20 acres of the St Augustine nurseries will be used for a cocoa breeding programme being done by Mondelēz International, owner of Cadbury, and the University of the West Indies, St Augustine.
In a statement, Minister of Agriculture, Land and Fisheries, Clarence Rambharat, said Cabinet approved the lease for the programme which is being used to develop cocoa farms of the future (CFOF), made to withstand difficult climate conditions.
Mondelēz, the largest purchaser of cocoa and cocoa products globally, seeks to use genetic research to improve cocoa strains to withstand difficult conditions.
“Mondelēz and UWI’s Cocoa Research Centre have signed on to a long-term breeding programme in Trinidad and Tobago, where the International Cocoa Genebank and the custodian institution, the Cocoa Research Centre (CRC-UWI) exist.”

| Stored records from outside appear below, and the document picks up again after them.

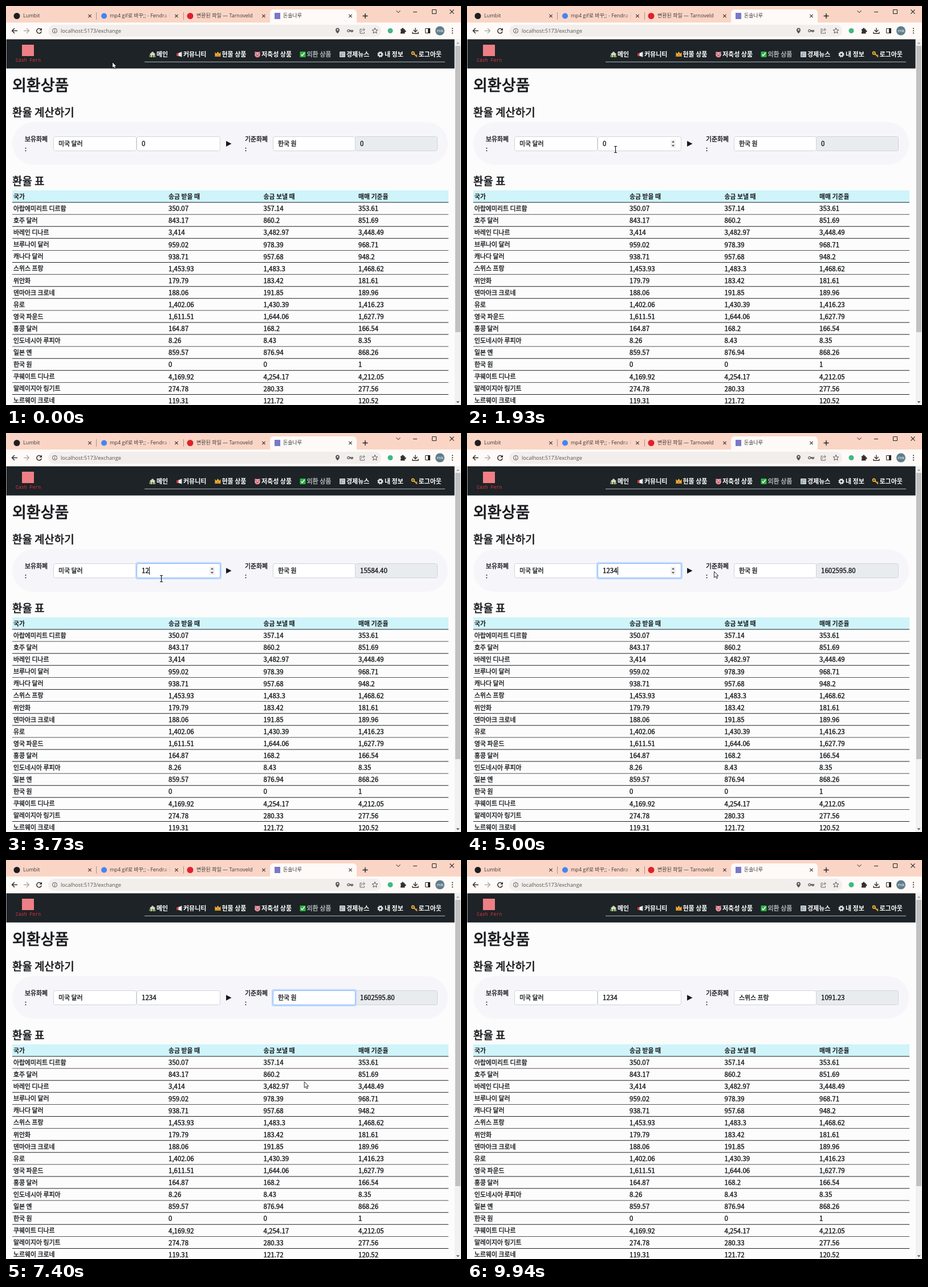
Write an HTML page with a canvas that moves like this. It is 798x701 px and loops after 9970 ms.

```html
<!DOCTYPE html>
<html lang="ko">
<head>
<meta charset="utf-8">
<style>
  html, body { margin: 0; width: 100%; height: 100%; overflow: hidden; background: #fcfcfc; }
  canvas { display: block; }
</style>
</head>
<body>
<canvas id="stage" width="798" height="701"></canvas>
<script>
const ctx = document.getElementById('stage').getContext('2d');
const LOOP = 9970, USD = 1298.7, CHF = 1468.62;
const PAGE = '"Noto Sans CJK KR", "Noto Sans CJK", sans-serif';
const CHROME = '"Open Sans", "Noto Sans CJK KR", "Noto Sans CJK", sans-serif';
const MONO = '"Liberation Mono", monospace';
const INK = '#17191c';

const rows = `아랍에미리트 디르함|350.07|357.14|353.61
호주 달러|843.17|860.2|851.69
바레인 디나르|3,414|3,482.97|3,448.49
브루나이 달러|959.02|978.39|968.71
캐나다 달러|938.71|957.68|948.2
스위스 프랑|1,453.93|1,483.3|1,468.62
위안화|179.79|183.42|181.61
덴마아크 크로네|188.06|191.85|189.96
유로|1,402.06|1,430.39|1,416.23
영국 파운드|1,611.51|1,644.06|1,627.79
홍콩 달러|164.87|168.2|166.54
인도네시아 루피아|8.26|8.43|8.35
일본 옌|859.57|876.94|868.26
한국 원|0|0|1
쿠웨이트 디나르|4,169.92|4,254.17|4,212.05
말레이지아 링기트|274.78|280.33|277.56
노르웨이 크로네|119.31|121.72|120.52`.split('\n').map(r => r.split('|'));

// Pointer waypoints: time, x, y
const route = [
  [0, 186, 98], [500, 186, 98], [1750, 260, 252], [2200, 260, 252], [2700, 272, 256],
  [4500, 272, 256], [5000, 433, 243], [5500, 505, 242], [6400, 535, 341], [6800, 535, 341],
  [7500, 522, 392], [7800, 522, 392], [8300, 491, 234], [8600, 491, 234], [9100, 560, 292]
];
const typing = [[0, '0'], [2900, ''], [3350, '1'], [3650, '12'], [4150, '123'], [4550, '1234']];
const FOCUS_INPUT = 2250, FOCUS_SELECT = 5500, PICK = 7700, BLUR = 9150, POINTER_OFF = 9400;

function rect(x, y, w, h, fill, radius = 0, stroke) {
  ctx.beginPath();
  ctx.roundRect(x, y, w, h, radius);
  if (fill) { ctx.fillStyle = fill; ctx.fill(); }
  if (stroke) { ctx.strokeStyle = stroke; ctx.lineWidth = 1; ctx.stroke(); }
}

function circle(x, y, r, fill) { rect(x - r, y - r, 2 * r, 2 * r, fill, r); }

// Path drawn around a local origin
function shape(x, y, d, fill, stroke, width = 1.2) {
  const path = new Path2D(d);
  ctx.save();
  ctx.translate(x, y);
  if (fill) { ctx.fillStyle = fill; ctx.fill(path); }
  if (stroke) { ctx.strokeStyle = stroke; ctx.lineWidth = width; ctx.stroke(path); }
  ctx.restore();
}

// Text placed by its left edge and vertical centre; medium weight is a regular face with a thin outline
function text(s, x, y, size, { weight = 500, color = INK, font = PAGE } = {}) {
  const medium = weight === 500, baseline = y + size * 0.37;
  ctx.font = `${medium ? 400 : weight} ${size}px ${font}`;
  ctx.fillStyle = ctx.strokeStyle = color;
  ctx.fillText(s, x, baseline);
  if (medium) {
    ctx.lineWidth = size * 0.034;
    ctx.lineJoin = 'round';
    ctx.strokeText(s, x, baseline);
  }
  return ctx.measureText(s).width;
}

const body = (s, x, y, opts) => text(s, x, y, /\d/.test(s) ? 11.5 : 10.9, opts);
const label = (s, x, y, color = '#3c3a39', size = 9) => text(s, x, y, size, { weight: 400, color, font: CHROME });
const cross = (x, y, r, color = '#333') => shape(x, y, `M${-r} ${-r}L${r} ${r}M${r} ${-r}L${-r} ${r}`, null, color, 1.1);

function drawTabs() {
  rect(0, 0, 798, 40, '#fad5c5');
  rect(463, 6, 152, 30, '#fefaf7', 6);
  rect(0, 29, 798, 29, '#fefaf7');
  circle(19, 17.5, 5.5, '#1d1d20');
  label('Lumbit', 30, 17);
  circle(172, 17.5, 5, '#4285f4');
  label('mp4 gif로 바꾸;; - Fendra 검', 182, 17);
  const fade = ctx.createLinearGradient(274, 0, 289, 0);
  fade.addColorStop(0, '#fad5c500');
  fade.addColorStop(1, '#fad5c5');
  rect(274, 8, 22, 19, fade);
  circle(323, 17.5, 5.5, '#e0202c');
  label('변환된 파일 — Tarnoveld', 334, 17);
  rect(471, 12, 10, 11, '#7779c9');
  label('돈솔나루', 486, 17);
  for (const x of [147, 299, 452, 604]) cross(x, 17.5, 2.7);
  for (const x of [158, 311]) rect(x, 11, 1, 13, '#a78f86');
  shape(630, 17.5, 'M-4.5 0H4.5M0 -4.5V4.5', null, '#222', 1.4);
  shape(688, 10, 'M-3.5 -2L0 1.8L3.5 -2', null, '#222', 1);
  shape(717, 11, 'M-3 -.5H4', null, '#222', 1);
  rect(747.5, 6.5, 7, 7, null, 0, '#222');
  cross(782, 10, 3.6, '#222');
}

function drawToolbar() {
  shape(15, 43.5, 'M5 0H-4M0 -4.5L-4.5 0L0 4.5', null, '#333', 1.5);
  shape(36, 43.5, 'M-5 0H4M0 -4.5L4.5 0L0 4.5', null, '#aaa', 1.4);
  shape(58, 43.5, 'M3.4 -2.3A4.2 4.2 0 1 0 4.2 1', null, '#333', 1.5);
  shape(58, 43.5, 'M5 -5V-.5H.5Z', '#333');
  rect(74, 33, 584, 21, '#f2eeec', 10.5);
  rect(81.5, 39.5, 8, 8, null, 4, '#555');
  shape(85.5, 43.5, 'M0 -.7V2.5M0 -2.7V-1.6', null, '#555', 1);
  label('localhost:5173/exchange', 96, 43.5, '#55504e', 9.2);

  shape(581.5, 43.5, 'M0 5C-6 -1 -3 -5 0 -5S6 -1 0 5ZM0 -3A1.4 1.4 0 1 0 .1 -3Z', '#555');
  shape(603.5, 43.5, 'M-1 -.7A2 2 0 1 0 -1 .7H2V2H4V.7H5V-.7Z', null, '#555', 1.2);
  shape(625, 43.5, 'M-1 -3H-4V4.5H3.5V2M-2 2C-2 -1 0 -2 3 -2M1.5 -4.5L4.5 -2L1.5 .5', null, '#666', 1);
  shape(647, 43.5, 'M0 -5L1.4 -1.6L5 -1.4L2.2 .9L3.1 4.4L0 2.4L-3.1 4.4L-2.2 .9L-5 -1.4L-1.4 -1.6Z', null, '#555', 1);
  circle(674, 43.5, 4.5, '#41b883');
  shape(696, 43.5, 'M-4 -3H-1.6A1.5 1.5 0 1 1 1.2 -3H3.5V-.5A1.5 1.5 0 1 1 3.5 2.2V5H-4V2A1.4 1.4 0 0 0 -4 -.5Z', '#303030');
  shape(718, 43.5, 'M0 -5V2M-3.5 -1.5L0 2L3.5 -1.5M-5 2V4.8H5V2', null, '#333', 1.4);
  rect(735.5, 39.5, 8, 8, null, 0.5, '#222');
  rect(740, 39, 4, 9, '#222');
  circle(761, 43.5, 8, '#607d8b');
  text('mk', 755.5, 43, 8, { weight: 400, color: '#fff', font: CHROME });
  for (const y of [39.5, 43.5, 47.5]) circle(783, y, 1.1, '#333');
}

const icons = {
  house: x => {
    shape(x, 85, 'M-3.8 0H3.8V5H-3.8Z', '#e9e5d5');
    shape(x, 85, 'M-5.5 0L0 -5L5.5 0Z', '#d8d0c2');
    shape(x, 85, 'M-1 1H1.5V5H-1Z', '#9a5b34');
    circle(x - 4, 88, 2, '#4caf50');
    circle(x + 4, 88.5, 1.7, '#4caf50');
  },
  horn: x => {
    shape(x, 85, 'M-5 -1L3 -4V4L-5 2Z', '#f1efef');
    shape(x, 85, 'M-5 -1.5L-1.5 -2.5V2.8L-5 2Z', '#d9382f');
    shape(x, 85, 'M3 -4.5H4.6V4.5H3Z', '#c9ced0');
  },
  crown: x => {
    shape(x, 85, 'M-5 -4L-2.5 -1L0 -5L2.5 -1L5 -4V4H-5Z', '#f5b334');
    rect(x - 5, 87, 10, 1.5, '#c9802b');
    circle(x, 85.5, 1.1, '#c44');
  },
  pig: x => {
    shape(x, 85, 'M-5 -5L-1 -4L1 -4L5 -5L4 0H-4Z', '#d9707e');
    circle(x, 85.5, 4.8, '#f2a3ab');
    rect(x - 2.4, 85.5, 4.8, 3.2, '#d35f70', 1.6);
    circle(x - 2.3, 84, 0.8, '#333');
    circle(x + 2.3, 84, 0.8, '#333');
  },
  check: x => {
    rect(x - 5, 80, 10, 10, '#2fb344', 1);
    shape(x, 85, 'M-3 0L-1 2.5L3.2 -3', null, '#e8ffe8', 1.5);
  },
  news: x => {
    rect(x - 5, 80, 10, 10, '#cfd6da', 1);
    rect(x - 3.5, 82, 7, 1, '#71808a');
    rect(x - 3.5, 84.5, 3, 4, '#8797a1');
    rect(x + 0.5, 84.5, 3, 1, '#8797a1');
    rect(x + 0.5, 87, 3, 1, '#8797a1');
  },
  gear: x => {
    ctx.setLineDash([1.8, 1.5]);
    shape(x, 85, 'M4.2 0A4.2 4.2 0 1 1 -4.2 0A4.2 4.2 0 1 1 4.2 0', null, '#e5e8ea', 2);
    ctx.setLineDash([]);
    shape(x, 85, 'M2.8 0A2.8 2.8 0 1 1 -2.8 0A2.8 2.8 0 1 1 2.8 0', null, '#e5e8ea', 2.2);
  },
  key: x => {
    shape(x, 85, 'M-1 -1L4.5 4.5M2.5 2.5L4.3 .8', null, '#e6a32e', 1.8);
    shape(x, 85, 'M-.5 -2.3A2.2 2.2 0 1 1 -4.9 -2.3A2.2 2.2 0 1 1 -.5 -2.3', null, '#f0b43c', 1.8);
  }
};

const menu = [
  ['house', 257, '메인', 264], ['horn', 304, '커뮤니티', 311], ['crown', 371.5, '현물 상품', 378.5],
  ['pig', 441, '저축성 상품', 448], ['check', 520.5, '외환 상품', 527.5], ['news', 590, '경제뉴스', 597],
  ['gear', 656.5, '내 정보', 664], ['key', 716.5, '로그아웃', 723.5]
];

function drawNav() {
  rect(0.6, 58.4, 786, 51.4, '#1d2327');
  rect(28, 68, 21, 20, '#ee7f85');
  text('Cash Fern', 17, 95, 8.2, { weight: 400, color: '#d8343c', font: MONO });
  for (const [icon, ix, name, x] of menu) {
    icons[icon](ix);
    const active = icon === 'check';
    text(name, x, 85, 11, { weight: active ? 500 : 700, color: active ? '#b4b8ba' : '#fff' });
  }
  rect(243, 97.8, 527, 1, '#b9bdbf');
}

function drawTable() {
  rect(11, 324, 765, 21, '#cff4fa');
  const columns = [13, 285, 451.5, 618];
  ['국가', '송금 받을 때', '송금 보낼 때', '매매 기준율'].forEach((s, i) => text(s, columns[i], 335, 10.9, { weight: 700 }));
  rows.forEach((row, i) => {
    const y = i * 21.09;
    rect(11, 344.6 + y, 765, 0.9, '#1c1e20');
    row.forEach((s, c) => body(s, columns[c], 356 + y));
  });
}

function drawScrollbar() {
  rect(787, 58, 11, 643, '#f1f1f1');
  rect(788, 70, 9, 503, '#c1c1c1');
  shape(792.5, 65, 'M-3 1.5L0 -1.5L3 1.5Z', '#a3a3a3');
  shape(792.5, 696, 'M-3 -1.5L0 1.5L3 -1.5Z', '#505050');
}

function field(x, w, value, focused, fill = '#fff') {
  if (focused) rect(x - 2.2, 226.8, w + 4.4, 30.4, '#c2dbfe', 4);
  rect(x + 0.5, 229.5, w - 1, 25, fill, 3, focused ? '#86b7fe' : '#ced4da');
  return body(value, x + 9, 242);
}

function drawCalculator(t, pointer) {
  rect(11, 204, 764, 75, '#f6f6fa', 37.5);
  body('보유화폐', 33, 234);
  body(':', 33, 250.5);
  body('기준화폐', 419, 234);
  body(':', 419, 250.5);
  shape(390.5, 242, 'M-4.5 -5L5 0L-4.5 5Z', INK);

  const [typedAt, value] = typing.findLast(([at]) => t >= at);
  const picked = t >= PICK;
  const inputFocus = t >= FOCUS_INPUT && t < FOCUS_SELECT;
  const selectFocus = t >= FOCUS_SELECT && t < BLUR;
  const amount = value * USD / (picked ? CHF : 1);

  field(83, 146, '미국 달러');
  field(612, 145, amount ? amount.toFixed(2) : '0', false, '#e9ecef');
  field(468, 145, picked ? '스위스 프랑' : '한국 원', selectFocus);
  const width = field(229, 147, value, inputFocus);

  if (inputFocus && (t - Math.max(typedAt, FOCUS_INPUT)) % 1060 < 530) rect(238 + Math.round(width), 235, 1, 14, '#111');
  if (inputFocus || pointer.overInput) {
    rect(357, 235, 9, 14, '#efefef');
    shape(361.5, 238.5, 'M-2.5 1.2L0 -1.5L2.5 1.2Z', '#444');
    shape(361.5, 245.5, 'M-2.5 -1.2L0 1.5L2.5 -1.2Z', '#444');
  }
}

function pointerAt(t) {
  const next = route.findIndex(p => p[0] > t);
  const b = next < 0 ? route.at(-1) : route[next];
  const a = next < 0 ? b : route[next - 1];
  const p = (t - a[0]) / (b[0] - a[0] || 1);
  const k = a === b ? 0 : p * p * (3 - 2 * p);
  const x = a[1] + (b[1] - a[1]) * k, y = a[2] + (b[2] - a[2]) * k;
  return { x, y, overInput: x > 229 && x < 376 && y > 228 && y < 258 };
}

function drawPointer({ x, y, overInput }) {
  if (overInput) shape(x + 0.5, y, 'M-2.5 -5.5H-.7L0 -5L.7 -5.5H2.5M0 -5V5M-2.5 5.5H-.7L0 5L.7 5.5H2.5', null, '#111', 1.1);
  else shape(x, y, 'M.5 .5V11L3 8.7L4.8 12.5L6.6 11.7L4.9 8H8Z', '#fff', '#111', 0.9);
}

function draw(t) {
  const pointer = pointerAt(t);
  rect(0, 0, 798, 701, '#fcfcfc');
  drawTabs();
  drawToolbar();
  drawNav();
  text('외환상품', 11, 139, 27);
  text('환율 계산하기', 11, 187.5, 18.9);
  text('환율 표', 11, 308, 18.9);
  drawCalculator(t, pointer);
  drawTable();
  drawScrollbar();
  if (t < POINTER_OFF) drawPointer(pointer);
}

const start = performance.now();
function tick() {
  draw((performance.now() - start) % LOOP);
  requestAnimationFrame(tick);
}
tick();
</script>
</body>
</html>
```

“According to the CRC-UWI the prebreeding programme will develop and employ a wide range of state-of-the-art technologies (molecular markers and genomic selection tools) to identify superior genetically enhanced lines.”
“These genetically enhanced material will be transferred to the various cocoa producing countries for field testing and release.”

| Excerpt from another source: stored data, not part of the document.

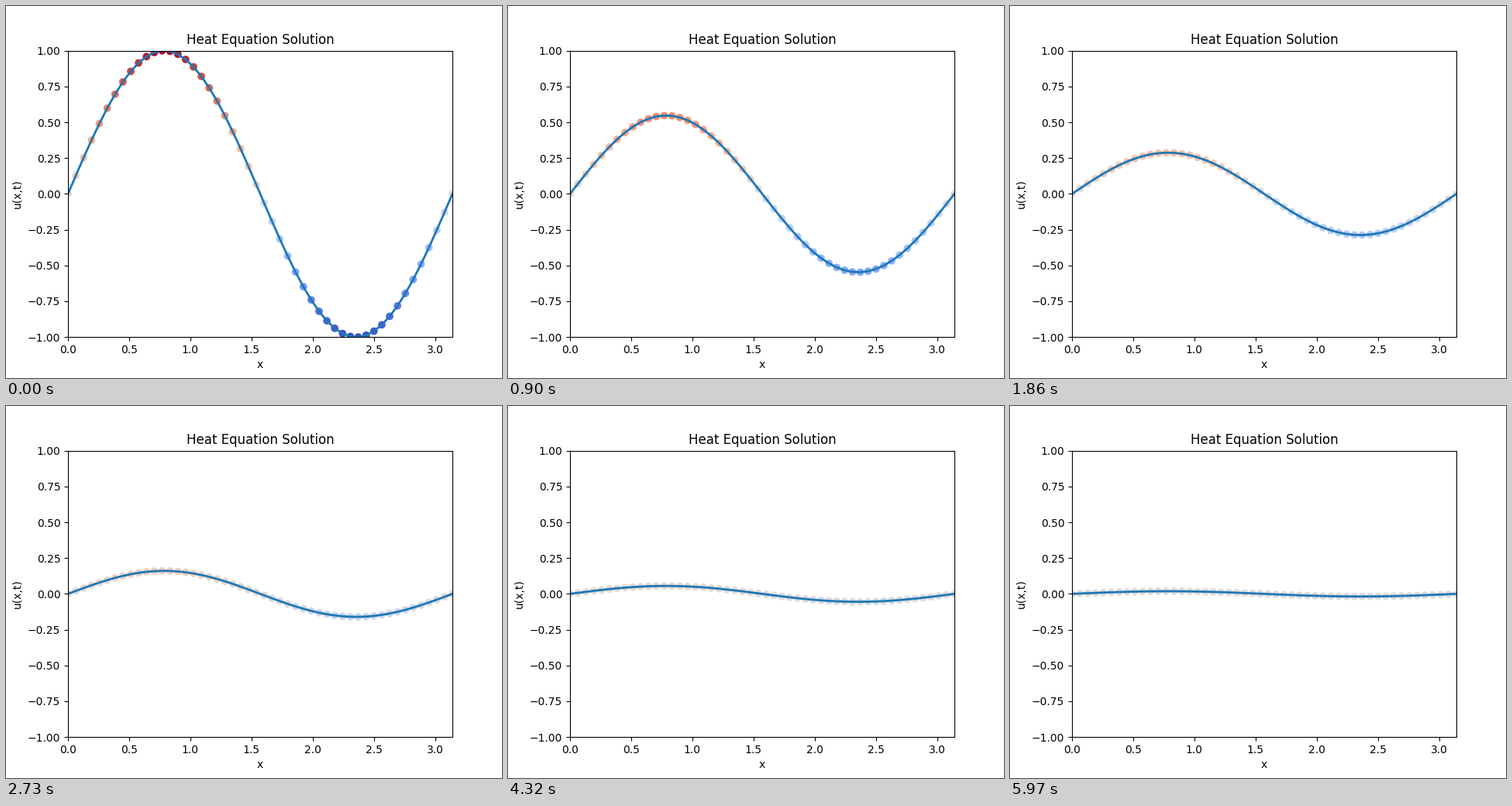
Write a matplotlib script that moves like this. It is 640 px wide and 480 px high and loops after 6000 ms.

```python
import numpy as np
import matplotlib.pyplot as plt
from matplotlib.animation import FuncAnimation

FRAMES = 200
INTERVAL = 30  # ms

x = np.linspace(0, np.pi, 50)
times = np.linspace(0, 1, FRAMES)


def heat(t):
    """Solution of u_t = u_xx with u(x, 0) = sin(2x)."""
    return np.exp(-4 * t) * np.sin(2 * x)


fig, ax = plt.subplots(figsize=(6.4, 4.8), dpi=100)
ax.set(xlim=(0, np.pi), ylim=(-1, 1), xlabel="x", ylabel="u(x,t)",
       title="Heat Equation Solution")

u0 = heat(0)
line, = ax.plot(x, u0, lw=2)
dots = ax.scatter(x, u0, c=u0, cmap="coolwarm", vmin=-1, vmax=1)


def update(frame):
    u = heat(times[frame])
    line.set_ydata(u)
    dots.set_offsets(np.column_stack([x, u]))
    dots.set_array(u)
    return line, dots


anim = FuncAnimation(fig, update, frames=FRAMES, interval=INTERVAL,
                     repeat=True, repeat_delay=0)
plt.show()
```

It’s hoped this breed will be able to withstand diseases and the impacts of climate change.
“The tree will have in-built protection against the major diseases, climate change impacts and heavy metal contamination thus reducing the agricultural risk and production costs. Achieving the model cocoa tree requires considerable breeding effort using modern technologies that do not exist in Trinidad and Tobago,” Rambharat said.
Rambharat said the development can establish the company as the leader in cocoa research.
“This programme has the potential of making Trinidad and Tobago the hub of state-of-the-art technology development in cocoa genetics and breeding, a centre for training PhD students in cutting edge technologies and a hub for global collaboration and intellectual property development,” he said.